» ASSIGNMENT
Write out only the lines from the start of the entries up to and including the line with "--clay-mid:#bcbcbb;"; please skip the pictures.

» PROVIDED MATERIAL
--- START ---
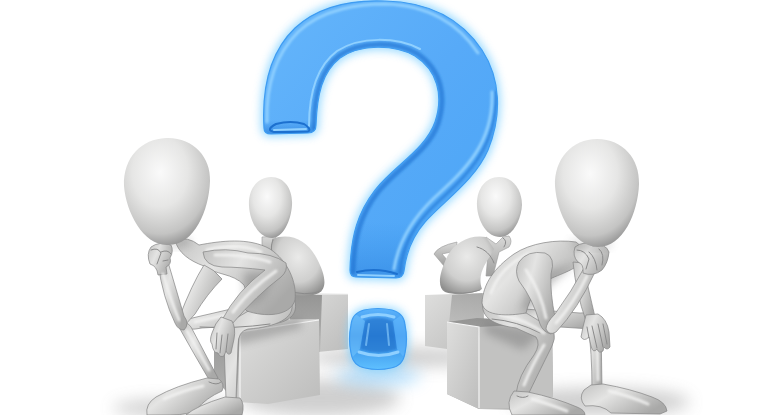
<!DOCTYPE html>
<html lang="en">
<head>
<meta charset="utf-8">
<title>Thinking figures around a question mark</title>
<style>
:root{
  --paper:#fff;
  --blue:#55acf9;
  --blue-light:#8fd0ff;
  --blue-deep:#1c70cf;
  --glow:#7fd0ff;
  --clay-light:#f3f3f2;
  --clay:#d6d6d5;
  --clay-mid:#bcbcbb;
  --clay-dark:#8b8b8b;
  --clay-line:#858585;
}
html,body{margin:0;background:var(--paper);overflow:hidden}
.canvas{display:block;width:780px;height:415px}
.body{fill:url(#clay);stroke:var(--clay-line);stroke-width:.7}
.far{fill:url(#clay-down);stroke:#999;stroke-width:.6}
.head{fill:url(#egg)}
.crease{fill:none;stroke:var(--clay-dark);stroke-width:1;stroke-linecap:round}
.shine{fill:none;stroke:var(--clay-light);stroke-width:3;stroke-linecap:round;opacity:.85;filter:url(#soft1)}
.shade{fill:#777;opacity:.45;filter:url(#soft4)}
.cast{fill:#888;opacity:.4;filter:url(#soft8)}
.edge-light{fill:none;stroke:#f6f6f6;stroke-width:1.2}
.glass-line{fill:none;stroke:var(--blue-deep);stroke-linecap:round;stroke-linejoin:round}
.glass-shine{fill:none;stroke:var(--blue-light);stroke-linecap:round}
</style>
</head>
<body>
<svg class="canvas" viewBox="0 0 780 415" role="img" aria-label="Four grey figures sit thinking on cubes around a large blue question mark">
<defs>
  <radialGradient id="egg" cx=".42" cy=".32" r=".72">
    <stop offset="0" stop-color="#fafafa"/><stop offset=".45" stop-color="#e6e6e5"/>
    <stop offset=".8" stop-color="#c4c4c3"/><stop offset="1" stop-color="#8e8e8e"/>
  </radialGradient>
  <linearGradient id="clay" x1="0" y1="0" x2="1" y2=".6">
    <stop offset="0" stop-color="#c2c2c1"/><stop offset=".4" stop-color="#e4e4e3"/><stop offset="1" stop-color="#a9a9a8"/>
  </linearGradient>
  <linearGradient id="clay-down" x1="0" y1="0" x2="0" y2="1">
    <stop offset="0" stop-color="#d9d9d8"/><stop offset="1" stop-color="#9f9f9e"/>
  </linearGradient>
  <radialGradient id="round-back" cx=".5" cy=".35" r=".7">
    <stop offset="0" stop-color="#eaeae9"/><stop offset=".6" stop-color="#cfcfce"/><stop offset="1" stop-color="#8f8f8e"/>
  </radialGradient>
  <linearGradient id="cube-light" x1="0" y1="0" x2="1" y2="1">
    <stop offset="0" stop-color="#dededd"/><stop offset="1" stop-color="#bdbdbc"/>
  </linearGradient>
  <linearGradient id="cube-dark" x1="0" y1="0" x2="0" y2="1">
    <stop offset="0" stop-color="#959594"/><stop offset="1" stop-color="#b3b3b2"/>
  </linearGradient>
  <linearGradient id="mark-fill" x1="0" y1="0" x2="1" y2="1">
    <stop offset="0" stop-color="#65b6fb"/><stop offset=".5" stop-color="#57aaf8"/><stop offset="1" stop-color="#4aa5f6"/>
  </linearGradient>
  <linearGradient id="dot-fill" x1="0" y1="0" x2="0" y2="1">
    <stop offset="0" stop-color="#5db4fc"/><stop offset=".45" stop-color="#2f87e2"/><stop offset="1" stop-color="#5fc0ff"/>
  </linearGradient>
  <linearGradient id="stem-end" x1="0" y1="0" x2="0" y2="1">
    <stop offset="0" stop-color="#2b86e2" stop-opacity="0"/><stop offset="1" stop-color="#2378d6" stop-opacity=".75"/>
  </linearGradient>
  <filter id="soft1"><feGaussianBlur stdDeviation="1"/></filter>
  <filter id="soft4" x="-50%" y="-50%" width="200%" height="200%"><feGaussianBlur stdDeviation="4"/></filter>
  <filter id="soft8" x="-50%" y="-80%" width="200%" height="260%"><feGaussianBlur stdDeviation="8"/></filter>
  <path id="hook" d="M264 128C262 93 268 54 295 28C322 3 360 0 385 1C430 2 462 20 482 50C501 79 502 116 488 150C475 180 445 200 425 222C411 238 406 254 404 271Q403 278 396 278L356 277Q350 277 350 270C351 235 358 212 375 190C395 165 425 150 435 122C444 95 437 70 415 56C394 44 360 44 340 58C322 72 317 95 316 125Q316 133 308 133L271 134Q264 134 264 128Z"/>
  <path id="dot" d="M364 310Q378 307 392 310Q404 313 405 325Q408 339 405 353Q403 366 391 368Q378 371 365 368Q353 366 351 353Q348 339 351 325Q352 313 364 310Z"/>
  <clipPath id="hook-area"><use href="#hook"/></clipPath>
  <clipPath id="dot-area"><use href="#dot"/></clipPath>
</defs>

<rect width="780" height="415" fill="#fff"/>

<g id="floor-shadows">
  <ellipse class="cast" cx="320" cy="398" rx="80" ry="18"/>
  <ellipse class="cast" cx="400" cy="357" rx="95" ry="10" opacity=".2"/>
  <ellipse class="cast" cx="600" cy="402" rx="90" ry="14"/>
  <ellipse class="cast" cx="175" cy="408" rx="62" ry="9"/>
  <ellipse cx="378" cy="376" rx="42" ry="9" fill="#7fc8fb" opacity=".6" filter="url(#soft8)"/>
</g>

<g id="back-left-figure">
  <path d="M290 293L348 294L348 349L318 352L290 340Z" fill="url(#cube-light)"/>
  <path d="M290 293L322 295L320 352L290 340Z" fill="url(#cube-dark)"/>
  <path class="edge-light" d="M300 294L348 294"/>
  <path class="far" d="M262 237L276 236L274 262L262 252Z"/>
  <path d="M272 239C290 232 307 240 316 257C325 273 328 288 319 293C309 298 292 296 283 291C288 270 281 258 272 252Z" fill="url(#round-back)"/>
  <path class="crease" d="M273 240C268 251 275 262 284 266M286 290Q305 297 321 291"/>
  <path class="head" d="M271 177C285 177 293 190 292 205C291 221 283 238 272 238C259 238 250 222 249 206C248 190 257 177 271 177Z"/>
</g>

<g id="back-right-figure">
  <path d="M425 295L482 293L484 322L447 322L447 349L425 346Z" fill="url(#cube-light)"/>
  <path d="M452 295L484 293L484 324L449 324Z" fill="url(#cube-dark)" opacity=".65"/>
  <path class="far" d="M486 237L496 244L503 237L509 236Q513 241 509 247L499 252L493 276L486 276L488 254L480 247Z"/>
  <path class="far" d="M457 242Q438 246 434 254L444 266L449 262L442 254L456 251Z"/>
  <path d="M486 237C471 234 454 242 447 257C439 274 437 287 445 292C456 296 473 294 482 289C476 272 489 260 494 249Z" fill="url(#round-back)"/>
  <path class="crease" d="M477 247C485 249 491 255 494 263M446 291Q462 296 480 290M503 238Q508 241 504 247"/>
  <path class="head" d="M499 177C513 177 522 190 522 205C521 221 512 237 500 237C487 237 478 222 477 206C476 190 485 177 499 177Z"/>
</g>

<g id="question-mark">
  <use href="#hook" fill="var(--glow)" stroke="var(--glow)" stroke-width="6" filter="url(#soft4)" opacity=".75"/>
  <use href="#dot" fill="var(--glow)" stroke="var(--glow)" stroke-width="5" filter="url(#soft4)" opacity=".75"/>
  <use href="#hook" fill="url(#mark-fill)"/>
  <g clip-path="url(#hook-area)">
    <path d="M350 222L425 222L404 280L350 280Z" fill="url(#stem-end)" opacity=".6"/>
    <path d="M262 120L318 120L318 136L262 136Z" fill="url(#stem-end)"/>
    <path class="glass-line" stroke-width="5" opacity=".6" filter="url(#soft1)" d="M314 128C314 94 321 69 340 55C361 41 396 41 418 54C441 70 447 96 438 124C428 152 398 167 378 192C361 214 354 237 353 272"/>
    <path class="glass-shine" stroke-width="2" d="M309 126C309 92 317 66 337 51C360 36 397 37 420 49"/>
    <path class="glass-line" stroke-width="3" opacity=".55" filter="url(#soft1)" d="M496 92C497 148 468 174 438 202C414 224 402 246 400 273"/>
    <path class="glass-shine" stroke-width="3" filter="url(#soft1)" d="M492 92C494 143 465 170 434 198C410 221 398 244 394 269"/>
    <path class="glass-shine" stroke-width="3" filter="url(#soft1)" d="M267 122C266 87 274 56 298 32C323 8 362 4 385 4C428 5 459 24 478 53"/>
    <path class="glass-line" stroke-width="2" d="M276 124Q291 120 304 124Q313 130 307 132L274 132Q265 130 276 124ZM357 272Q377 267 397 274"/>
    <path class="glass-shine" stroke-width="2" d="M274 130L306 129M358 275L394 276"/>
  </g>
  <use href="#hook" fill="none" stroke="#3e9cf2" stroke-width="1.2"/>
  <use href="#dot" fill="url(#dot-fill)"/>
  <g clip-path="url(#dot-area)">
    <path d="M365 320Q379 315 393 321L397 349Q379 356 360 349Z" fill="#2172ca" opacity=".65" filter="url(#soft1)"/>
    <path d="M350 310L365 321L360 349L350 360Z" fill="#76c6ff" opacity=".55"/>
    <path d="M406 312L393 321L397 349L406 360Z" fill="#62b8ff" opacity=".65"/>
    <path class="glass-shine" stroke-width="3" d="M359 352Q379 359 398 352M362 317Q378 312 394 317"/>
    <path class="glass-shine" stroke-width="2" opacity=".6" d="M369 324L366 345M387 324L389 345"/>
  </g>
  <use href="#dot" fill="none" stroke="#3e9cf2" stroke-width="1.2"/>
</g>

<g id="front-left-figure">
  <path d="M238 320L319 319L320 395L268 404L237 402Z" fill="url(#cube-light)"/>
  <path d="M214 326L240 332L237 403L214 378Z" fill="url(#cube-dark)"/>
  <path class="edge-light" d="M240 402L240 332L319 320"/>
  <path class="shade" d="M232 328L300 318L302 328L238 345Z"/>
  <g id="left-legs">
    <path class="body" d="M294 298C300 315 288 323 270 324L202 328Q187 331 181 327Q178 322 188 319L244 306Z"/>
    <path class="body" d="M180 324Q186 320 191 327L218 378L211 383Q194 354 180 329Z"/>
    <path class="body" d="M207 378L219 379Q225 384 222 391Q206 398 197 409Q190 415 170 415L147 415Q145 404 156 397Q175 386 207 378Z"/>
    <path class="body" d="M292 304C294 318 277 327 248 329Q238 331 238 345L236 399L226 399L224 344Q219 328 233 320L262 303Z"/>
    <path class="body" d="M225 397L240 398Q245 404 242 415L186 415Q196 406 225 397Z"/>
    <path class="crease" d="M200 327Q235 329 270 324M209 382Q217 386 221 382"/>
    <path class="shine" d="M195 322L235 313M187 331L209 370M164 399Q184 390 203 386"/>
  </g>
  <path id="left-torso" class="body" d="M175 240Q188 236 199 245C220 241 249 237 270 249C288 261 297 282 295 300C290 317 264 317 247 311C239 306 248 292 244 285C233 273 215 275 204 266C190 261 178 253 175 240Z"/>
  <path class="shade" d="M244 272L278 272L263 298L245 310Z"/>
  <path class="shine" d="M207 250Q238 242 261 252"/>
  <path class="body" d="M204 265Q214 269 222 279Q207 294 195 314L184 326Q178 326 179 318Q192 284 204 265Z"/>
  <path class="body" d="M158 264L168 262L184 316Q190 324 184 330Q178 330 175 323Q163 298 158 264Z"/>
  <path class="body" d="M151 247Q159 241 171 245Q174 251 170 258Q172 264 166 267L167 274L158 275Q157 266 150 264Q146 254 151 247Z"/>
  <path class="crease" d="M151 250Q158 247 161 253L157 264M161 252Q168 249 171 254M163 261L168 260"/>
  <path class="shine" d="M163 274Q171 301 179 320"/>
  <path class="body" d="M203 252Q226 247 248 253Q273 253 286 263Q288 271 281 277Q257 295 232 324L222 320Q237 291 265 270Q239 267 222 267Q204 266 203 252Z"/>
  <path class="shine" d="M276 271Q251 288 233 312M215 255Q246 254 270 262"/>
  <path class="body" d="M221 317L232 321Q236 328 234 339L231 353Q228 356 226 351L224 356Q220 358 218 353Q213 353 212 344Q209 341 212 333Q215 323 221 317Z"/>
  <path class="crease" d="M217 333L216 349M222 335L220 353M228 334L226 351"/>
  <path class="shade" d="M154 239Q172 247 187 237L191 244L171 247Z"/>
  <path class="head" d="M166 138C193 137 211 157 210 181C209 211 194 246 167 245C143 245 126 212 124 186C123 157 142 139 166 138Z"/>
</g>

<g id="front-right-figure">
  <path d="M447 322L477 318L552 322L553 396L519 410L479 409L447 394Z" fill="url(#cube-dark)"/>
  <path d="M447 322L479 327L479 409L447 394Z" fill="url(#cube-light)"/>
  <path d="M479 327L552 323L553 397L520 408L479 409Z" fill="#c2c2c1"/>
  <path class="edge-light" d="M447 322L479 327L479 408"/>
  <path class="shade" d="M484 322L543 331L523 350L485 333Z"/>
  <g id="right-legs">
    <path class="body" d="M510 308L580 313Q596 311 600 320Q601 328 591 329L530 325Z"/>
    <path class="body" d="M588 324Q597 317 601 327L602 388L592 389Q592 352 588 324Z"/>
    <path class="body" d="M591 385L603 384Q631 389 652 397Q666 402 667 411L660 414L611 413Q602 404 585 406Q578 398 584 390Z"/>
    <path class="body" d="M483 301C480 318 494 325 516 328L536 337Q541 344 534 355Q518 376 516 394L527 397Q538 374 552 346Q559 331 546 325Q528 314 511 304Z"/>
    <path class="body" d="M514 391L528 392Q556 398 577 407Q585 410 585 415L512 415Q505 402 514 391Z"/>
    <path class="crease" d="M492 319Q517 321 540 333M517 396Q523 399 528 396"/>
    <path class="shine" d="M500 315Q527 320 544 333M544 345Q531 367 524 385M597 335L598 380M532 399Q552 405 567 411M609 391Q630 396 648 404"/>
  </g>
  <path id="right-torso" class="body" d="M576 242C557 239 530 243 514 254C494 268 483 284 482 303C484 317 509 316 526 313C530 297 538 284 552 278C566 272 585 266 588 252Z"/>
  <path class="shade" d="M535 274L575 264L549 286L531 312L520 310Z"/>
  <path class="shine" d="M491 293Q500 267 528 254"/>
  <path class="body" d="M573 262L583 263Q588 288 595 317L586 321Q576 293 573 262Z"/>
  <path class="body" d="M586 315L598 314Q607 319 609 332L610 347Q607 351 604 347L603 351Q599 354 597 349Q593 354 591 346L589 337Q584 342 581 337Q583 326 586 315Z"/>
  <path class="crease" d="M592 326L597 348M598 324L603 347M603 324L607 344M587 327L589 338"/>
  <path class="body" d="M519 262Q527 250 545 253Q556 257 551 274Q550 293 555 317Q559 330 551 334Q543 332 540 324Q533 299 519 281Q514 271 519 262Z"/>
  <path class="body" d="M584 268L595 272Q578 309 556 332Q549 336 546 329Q546 323 555 314Q572 291 584 268Z"/>
  <path class="shine" d="M526 270Q541 292 546 318M587 276Q574 303 556 323"/>
  <path class="body" d="M575 247Q584 240 593 246Q606 243 609 252Q608 263 602 270Q593 277 583 273Q584 264 578 262Q572 256 575 247Z"/>
  <path class="crease" d="M577 250Q585 250 589 259L586 269M589 252Q596 258 597 270M599 249Q605 254 602 265"/>
  <path class="shade" d="M569 239Q594 249 614 241L607 248L577 248Z"/>
  <path class="head" d="M597 139C623 139 640 159 639 184C638 213 623 247 598 247C573 246 557 214 555 186C554 159 572 139 597 139Z"/>
</g>
</svg>
</body>
</html>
--- END ---
» SOLUTION TO THE EXERCISE
<!DOCTYPE html>
<html lang="en">
<head>
<meta charset="utf-8">
<title>Thinking figures around a question mark</title>
<style>
:root{
  --paper:#fff;
  --blue:#55acf9;
  --blue-light:#8fd0ff;
  --blue-deep:#1c70cf;
  --glow:#7fd0ff;
  --clay-light:#f3f3f2;
  --clay:#d6d6d5;
  --clay-mid:#bcbcbb;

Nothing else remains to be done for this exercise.